JPG is lossy. Don't use that for sprites -- you will end up with nasty artifacts that will look bad. There's a couple reasons you might want to use colur-keying, but they're a bit lost in todays hardware. Taking a quick look at color key advantages:
- They use up less disk space -- there is no alpha channel to store
- By consequence, their memory foot print is lower because of this
- Can work for older technologies that do not support alpha channels
- Transparency cannot be spotted easily in more subtle spots of images
- You lose a color you can use from your palette
- This can be computationally expensive in some cases.
A note about CPU complexity
When you use a color key mapped image, you are still converting this to an image with alpha channels when it reaches the video RAM in all cases. You will need an additional channel to record these pixels as an alpha of 0. Due to this, a pass must be made on the image at load time to account for this. Unfortunately, the consequence for this is a higher overhead during loading. The time may be of no consequence for few images, but it is worth taking note.

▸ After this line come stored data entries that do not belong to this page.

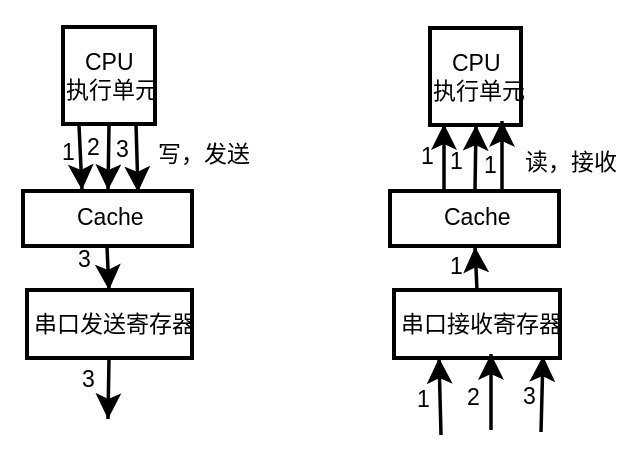
<!DOCTYPE html>
<html lang="zh-CN">
<head>
<meta charset="utf-8">
<title>串口发送与接收</title>
<style>
:root { --ink: #000; --paper: #fff; }
* { box-sizing: border-box; margin: 0; padding: 0; }
html, body { width: 640px; height: 464px; overflow: hidden; background: var(--paper); }
.diagram {
  position: relative; width: 640px; height: 464px; overflow: hidden;
  color: var(--ink);
  font: 23px/28px "Liberation Sans", "Noto Sans CJK SC", sans-serif;
  white-space: nowrap;
}
.node {
  position: absolute; left: var(--x); top: var(--y); width: var(--w); height: var(--h);
  border: 4px solid var(--ink);
  display: flex; flex-direction: column; justify-content: center;
}
.cpu { --y: 25px; --w: 96px; --h: 101px; }
.cpu span:first-child { padding-left: 20px; }
.cpu span:last-child { padding-left: 1px; }
.cache { --y: 189px; --w: 173px; --h: 59px; padding: 0 0 4px 52px; }
.register { --y: 288px; --w: 170px; --h: 72px; padding: 0 0 1px 5px; }
.arrows { position: absolute; inset: 0; }
.arrows line { stroke: var(--ink); stroke-width: 3.5; }
.arrows marker path { fill: var(--ink); }
.label { position: absolute; left: var(--x); top: var(--y); }
</style>
</head>
<body>
<main class="diagram">
  <section aria-label="写，发送">
    <div class="node cpu" style="--x:61px"><span>CPU</span><span>执行单元</span></div>
    <div class="node cache" style="--x:21px"><span>Cache</span></div>
    <div class="node register" style="--x:25px;--w:169px"><span>串口发送寄存器</span></div>
    <span class="label" style="--x:62px;--y:138px">1</span>
    <span class="label" style="--x:87px;--y:133px">2</span>
    <span class="label" style="--x:116px;--y:135px">3</span>
    <span class="label" style="--x:158px;--y:140px">写，发送</span>
    <span class="label" style="--x:78px;--y:245px">3</span>
    <span class="label" style="--x:82px;--y:365px">3</span>
  </section>

  <section aria-label="读，接收">
    <div class="node cpu" style="--x:428px;--y:26px;--w:95px"><span>CPU</span><span>执行单元</span></div>
    <div class="node cache" style="--x:388px"><span>Cache</span></div>
    <div class="node register" style="--x:392px"><span>串口接收寄存器</span></div>
    <span class="label" style="--x:421px;--y:142px">1</span>
    <span class="label" style="--x:450px;--y:147px">1</span>
    <span class="label" style="--x:484px;--y:151px">1</span>
    <span class="label" style="--x:525px;--y:148px">读，接收</span>
    <span class="label" style="--x:450px;--y:252px">1</span>
    <span class="label" style="--x:417px;--y:385px">1</span>
    <span class="label" style="--x:467px;--y:383px">2</span>
    <span class="label" style="--x:523px;--y:382px">3</span>
  </section>

  <svg class="arrows" width="640" height="464" viewBox="0 0 640 464" aria-hidden="true">
    <defs>
      <marker id="arrowhead" markerUnits="userSpaceOnUse" markerWidth="27" markerHeight="26" refX="26" refY="13" orient="auto">
        <path d="M26 13 0 0 6 13 0 26Z"/>
      </marker>
    </defs>
    <g marker-end="url(#arrowhead)">
      <line x1="79" y1="125" x2="82" y2="190" marker-end="url(#arrowhead)"/>
      <line x1="109" y1="125" x2="108" y2="190" marker-end="url(#arrowhead)"/>
      <line x1="136" y1="124" x2="138" y2="192" marker-end="url(#arrowhead)"/>
      <line x1="107" y1="247" x2="109" y2="290" marker-end="url(#arrowhead)"/>
      <line x1="109" y1="358" x2="108" y2="419" marker-end="url(#arrowhead)"/>
      <line x1="444" y1="190" x2="444" y2="124" marker-end="url(#arrowhead)"/>
      <line x1="475" y1="190" x2="476" y2="125" marker-end="url(#arrowhead)"/>
      <line x1="502" y1="190" x2="502" y2="121" marker-end="url(#arrowhead)"/>
      <line x1="477" y1="290" x2="475" y2="247" marker-end="url(#arrowhead)"/>
      <line x1="441" y1="435" x2="439" y2="358" marker-end="url(#arrowhead)"/>
      <line x1="491" y1="430" x2="491" y2="354" marker-end="url(#arrowhead)"/>
      <line x1="541" y1="432" x2="543" y2="356" marker-end="url(#arrowhead)"/>
    </g>
  </svg>
</main>
</body>
</html>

In the end, PNG transparency is used mostly in todays standards game as it easy to use and widely decodable for the most part (such as with SDL). Most popular game engines no longer support color keying, this method was mostly used in older engines and systems.
Off the top of my head, libGDX and XNA both do not support color keying. However, the latter does support it on its content pipeline. Which leads into another interesting option...
You can process it at build time
If you really wanted to use color keying to save disk space because you were working on a tight budget disk space wise, you can always choose to store the assets in a color key format and then have them changed and built at build time to the format that is most appropriate.
However, in the end do not use JPG for something like a sprite. If you want to use JPGs, use them on something that lossy behavior is acceptable, like 3D textures or photographs of real objects where picture blur is more or less unnoticed.